▶ _Problem to work on_: Every line below must come back exactly as it stands, with the images omitted.

▶ _Pictures paired with source code_:

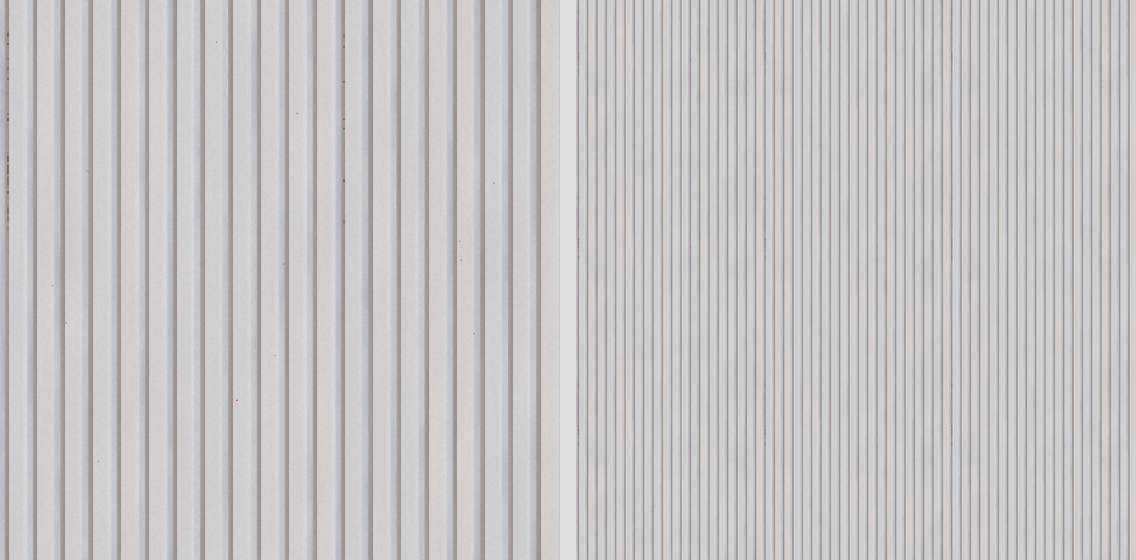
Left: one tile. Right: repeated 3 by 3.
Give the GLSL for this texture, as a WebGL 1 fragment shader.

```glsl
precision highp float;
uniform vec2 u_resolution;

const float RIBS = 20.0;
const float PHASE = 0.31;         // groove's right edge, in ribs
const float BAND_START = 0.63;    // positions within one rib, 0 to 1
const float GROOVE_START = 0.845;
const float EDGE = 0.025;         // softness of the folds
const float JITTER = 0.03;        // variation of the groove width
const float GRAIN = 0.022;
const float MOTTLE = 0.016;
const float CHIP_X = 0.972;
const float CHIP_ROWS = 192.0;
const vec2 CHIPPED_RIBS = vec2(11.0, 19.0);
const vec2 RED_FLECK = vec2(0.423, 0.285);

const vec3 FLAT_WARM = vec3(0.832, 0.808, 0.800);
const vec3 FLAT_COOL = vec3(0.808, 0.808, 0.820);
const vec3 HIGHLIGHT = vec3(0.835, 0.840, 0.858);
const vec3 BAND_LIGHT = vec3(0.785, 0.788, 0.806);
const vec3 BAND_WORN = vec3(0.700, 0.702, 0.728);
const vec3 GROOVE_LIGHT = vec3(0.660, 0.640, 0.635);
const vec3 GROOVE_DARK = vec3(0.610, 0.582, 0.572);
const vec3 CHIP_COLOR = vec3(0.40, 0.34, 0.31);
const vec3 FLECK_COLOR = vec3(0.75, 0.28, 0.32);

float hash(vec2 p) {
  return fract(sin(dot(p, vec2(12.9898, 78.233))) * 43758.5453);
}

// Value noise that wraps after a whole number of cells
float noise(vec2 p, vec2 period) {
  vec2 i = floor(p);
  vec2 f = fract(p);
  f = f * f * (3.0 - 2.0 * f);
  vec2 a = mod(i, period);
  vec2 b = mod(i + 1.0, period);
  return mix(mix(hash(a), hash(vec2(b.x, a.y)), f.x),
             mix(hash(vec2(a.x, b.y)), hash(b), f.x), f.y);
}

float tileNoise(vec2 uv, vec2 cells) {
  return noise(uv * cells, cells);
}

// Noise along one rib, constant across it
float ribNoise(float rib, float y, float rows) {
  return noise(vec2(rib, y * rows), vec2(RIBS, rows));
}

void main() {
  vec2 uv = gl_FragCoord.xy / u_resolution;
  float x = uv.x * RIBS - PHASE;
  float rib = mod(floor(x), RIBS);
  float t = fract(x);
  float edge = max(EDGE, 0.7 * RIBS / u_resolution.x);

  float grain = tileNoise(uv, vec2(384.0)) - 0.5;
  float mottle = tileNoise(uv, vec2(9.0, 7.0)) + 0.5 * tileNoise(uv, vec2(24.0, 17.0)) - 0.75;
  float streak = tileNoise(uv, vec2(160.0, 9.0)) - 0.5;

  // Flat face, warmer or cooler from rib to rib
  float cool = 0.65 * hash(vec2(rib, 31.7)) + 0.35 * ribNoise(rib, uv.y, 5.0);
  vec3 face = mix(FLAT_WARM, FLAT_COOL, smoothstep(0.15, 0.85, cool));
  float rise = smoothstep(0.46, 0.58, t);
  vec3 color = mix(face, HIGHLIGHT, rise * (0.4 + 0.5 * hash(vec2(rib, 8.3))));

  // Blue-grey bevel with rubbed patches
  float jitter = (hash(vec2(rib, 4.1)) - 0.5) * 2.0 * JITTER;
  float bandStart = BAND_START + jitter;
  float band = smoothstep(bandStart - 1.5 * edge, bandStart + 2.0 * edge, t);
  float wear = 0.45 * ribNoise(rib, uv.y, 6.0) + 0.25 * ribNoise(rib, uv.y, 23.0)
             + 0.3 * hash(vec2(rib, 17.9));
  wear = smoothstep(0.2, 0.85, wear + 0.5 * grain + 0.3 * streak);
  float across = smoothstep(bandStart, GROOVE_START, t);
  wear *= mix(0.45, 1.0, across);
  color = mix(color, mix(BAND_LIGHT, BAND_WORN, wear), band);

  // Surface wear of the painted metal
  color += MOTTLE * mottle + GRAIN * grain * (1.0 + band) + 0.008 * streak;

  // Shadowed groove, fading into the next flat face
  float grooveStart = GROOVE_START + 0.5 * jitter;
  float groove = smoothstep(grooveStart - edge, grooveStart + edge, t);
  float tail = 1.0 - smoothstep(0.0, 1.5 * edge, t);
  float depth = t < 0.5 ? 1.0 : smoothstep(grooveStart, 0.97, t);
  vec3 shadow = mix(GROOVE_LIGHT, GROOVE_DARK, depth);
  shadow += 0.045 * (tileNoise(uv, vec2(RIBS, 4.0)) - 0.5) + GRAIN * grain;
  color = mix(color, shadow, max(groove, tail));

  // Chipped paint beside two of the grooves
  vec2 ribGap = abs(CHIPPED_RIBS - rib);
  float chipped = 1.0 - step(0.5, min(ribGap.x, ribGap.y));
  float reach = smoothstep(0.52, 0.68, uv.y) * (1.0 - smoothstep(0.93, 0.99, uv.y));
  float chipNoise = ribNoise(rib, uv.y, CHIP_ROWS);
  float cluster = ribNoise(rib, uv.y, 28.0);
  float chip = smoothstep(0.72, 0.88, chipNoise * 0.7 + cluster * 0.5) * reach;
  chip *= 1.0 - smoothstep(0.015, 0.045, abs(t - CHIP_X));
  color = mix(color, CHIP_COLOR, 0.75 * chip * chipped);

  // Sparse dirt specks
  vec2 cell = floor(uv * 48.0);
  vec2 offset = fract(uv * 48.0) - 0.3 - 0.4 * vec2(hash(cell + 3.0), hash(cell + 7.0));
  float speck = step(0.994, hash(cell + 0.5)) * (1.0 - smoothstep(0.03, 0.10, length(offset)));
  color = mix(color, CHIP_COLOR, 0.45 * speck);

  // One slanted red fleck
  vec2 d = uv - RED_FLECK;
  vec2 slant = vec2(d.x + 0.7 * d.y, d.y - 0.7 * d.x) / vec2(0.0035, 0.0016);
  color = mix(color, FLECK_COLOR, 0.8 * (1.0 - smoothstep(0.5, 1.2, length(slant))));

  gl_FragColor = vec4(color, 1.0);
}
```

▶ _Written answer_:
Left: one tile. Right: repeated 3 by 3.
Give the GLSL for this texture, as a WebGL 1 fragment shader.

```glsl
precision highp float;
uniform vec2 u_resolution;

const float RIBS = 20.0;
const float PHASE = 0.31;         // groove's right edge, in ribs
const float BAND_START = 0.63;    // positions within one rib, 0 to 1
const float GROOVE_START = 0.845;
const float EDGE = 0.025;         // softness of the folds
const float JITTER = 0.03;        // variation of the groove width
const float GRAIN = 0.022;
const float MOTTLE = 0.016;
const float CHIP_X = 0.972;
const float CHIP_ROWS = 192.0;
const vec2 CHIPPED_RIBS = vec2(11.0, 19.0);
const vec2 RED_FLECK = vec2(0.423, 0.285);

const vec3 FLAT_WARM = vec3(0.832, 0.808, 0.800);
const vec3 FLAT_COOL = vec3(0.808, 0.808, 0.820);
const vec3 HIGHLIGHT = vec3(0.835, 0.840, 0.858);
const vec3 BAND_LIGHT = vec3(0.785, 0.788, 0.806);
const vec3 BAND_WORN = vec3(0.700, 0.702, 0.728);
const vec3 GROOVE_LIGHT = vec3(0.660, 0.640, 0.635);
const vec3 GROOVE_DARK = vec3(0.610, 0.582, 0.572);
const vec3 CHIP_COLOR = vec3(0.40, 0.34, 0.31);
const vec3 FLECK_COLOR = vec3(0.75, 0.28, 0.32);

float hash(vec2 p) {
  return fract(sin(dot(p, vec2(12.9898, 78.233))) * 43758.5453);
}

// Value noise that wraps after a whole number of cells
float noise(vec2 p, vec2 period) {
  vec2 i = floor(p);
  vec2 f = fract(p);
  f = f * f * (3.0 - 2.0 * f);
  vec2 a = mod(i, period);
  vec2 b = mod(i + 1.0, period);
  return mix(mix(hash(a), hash(vec2(b.x, a.y)), f.x),
             mix(hash(vec2(a.x, b.y)), hash(b), f.x), f.y);
}

float tileNoise(vec2 uv, vec2 cells) {
  return noise(uv * cells, cells);
}

// Noise along one rib, constant across it
float ribNoise(float rib, float y, float rows) {
  return noise(vec2(rib, y * rows), vec2(RIBS, rows));
}

void main() {
  vec2 uv = gl_FragCoord.xy / u_resolution;
  float x = uv.x * RIBS - PHASE;
  float rib = mod(floor(x), RIBS);
  float t = fract(x);
  float edge = max(EDGE, 0.7 * RIBS / u_resolution.x);

  float grain = tileNoise(uv, vec2(384.0)) - 0.5;
  float mottle = tileNoise(uv, vec2(9.0, 7.0)) + 0.5 * tileNoise(uv, vec2(24.0, 17.0)) - 0.75;
  float streak = tileNoise(uv, vec2(160.0, 9.0)) - 0.5;

  // Flat face, warmer or cooler from rib to rib
  float cool = 0.65 * hash(vec2(rib, 31.7)) + 0.35 * ribNoise(rib, uv.y, 5.0);
  vec3 face = mix(FLAT_WARM, FLAT_COOL, smoothstep(0.15, 0.85, cool));
  float rise = smoothstep(0.46, 0.58, t);
  vec3 color = mix(face, HIGHLIGHT, rise * (0.4 + 0.5 * hash(vec2(rib, 8.3))));

  // Blue-grey bevel with rubbed patches
  float jitter = (hash(vec2(rib, 4.1)) - 0.5) * 2.0 * JITTER;
  float bandStart = BAND_START + jitter;
  float band = smoothstep(bandStart - 1.5 * edge, bandStart + 2.0 * edge, t);
  float wear = 0.45 * ribNoise(rib, uv.y, 6.0) + 0.25 * ribNoise(rib, uv.y, 23.0)
             + 0.3 * hash(vec2(rib, 17.9));
  wear = smoothstep(0.2, 0.85, wear + 0.5 * grain + 0.3 * streak);
  float across = smoothstep(bandStart, GROOVE_START, t);
  wear *= mix(0.45, 1.0, across);
  color = mix(color, mix(BAND_LIGHT, BAND_WORN, wear), band);

  // Surface wear of the painted metal
  color += MOTTLE * mottle + GRAIN * grain * (1.0 + band) + 0.008 * streak;

  // Shadowed groove, fading into the next flat face
  float grooveStart = GROOVE_START + 0.5 * jitter;
  float groove = smoothstep(grooveStart - edge, grooveStart + edge, t);
  float tail = 1.0 - smoothstep(0.0, 1.5 * edge, t);
  float depth = t < 0.5 ? 1.0 : smoothstep(grooveStart, 0.97, t);
  vec3 shadow = mix(GROOVE_LIGHT, GROOVE_DARK, depth);
  shadow += 0.045 * (tileNoise(uv, vec2(RIBS, 4.0)) - 0.5) + GRAIN * grain;
  color = mix(color, shadow, max(groove, tail));

  // Chipped paint beside two of the grooves
  vec2 ribGap = abs(CHIPPED_RIBS - rib);
  float chipped = 1.0 - step(0.5, min(ribGap.x, ribGap.y));
  float reach = smoothstep(0.52, 0.68, uv.y) * (1.0 - smoothstep(0.93, 0.99, uv.y));
  float chipNoise = ribNoise(rib, uv.y, CHIP_ROWS);
  float cluster = ribNoise(rib, uv.y, 28.0);
  float chip = smoothstep(0.72, 0.88, chipNoise * 0.7 + cluster * 0.5) * reach;
  chip *= 1.0 - smoothstep(0.015, 0.045, abs(t - CHIP_X));
  color = mix(color, CHIP_COLOR, 0.75 * chip * chipped);

  // Sparse dirt specks
  vec2 cell = floor(uv * 48.0);
  vec2 offset = fract(uv * 48.0) - 0.3 - 0.4 * vec2(hash(cell + 3.0), hash(cell + 7.0));
  float speck = step(0.994, hash(cell + 0.5)) * (1.0 - smoothstep(0.03, 0.10, length(offset)));
  color = mix(color, CHIP_COLOR, 0.45 * speck);

  // One slanted red fleck
  vec2 d = uv - RED_FLECK;
  vec2 slant = vec2(d.x + 0.7 * d.y, d.y - 0.7 * d.x) / vec2(0.0035, 0.0016);
  color = mix(color, FLECK_COLOR, 0.8 * (1.0 - smoothstep(0.5, 1.2, length(slant))));

  gl_FragColor = vec4(color, 1.0);
}
```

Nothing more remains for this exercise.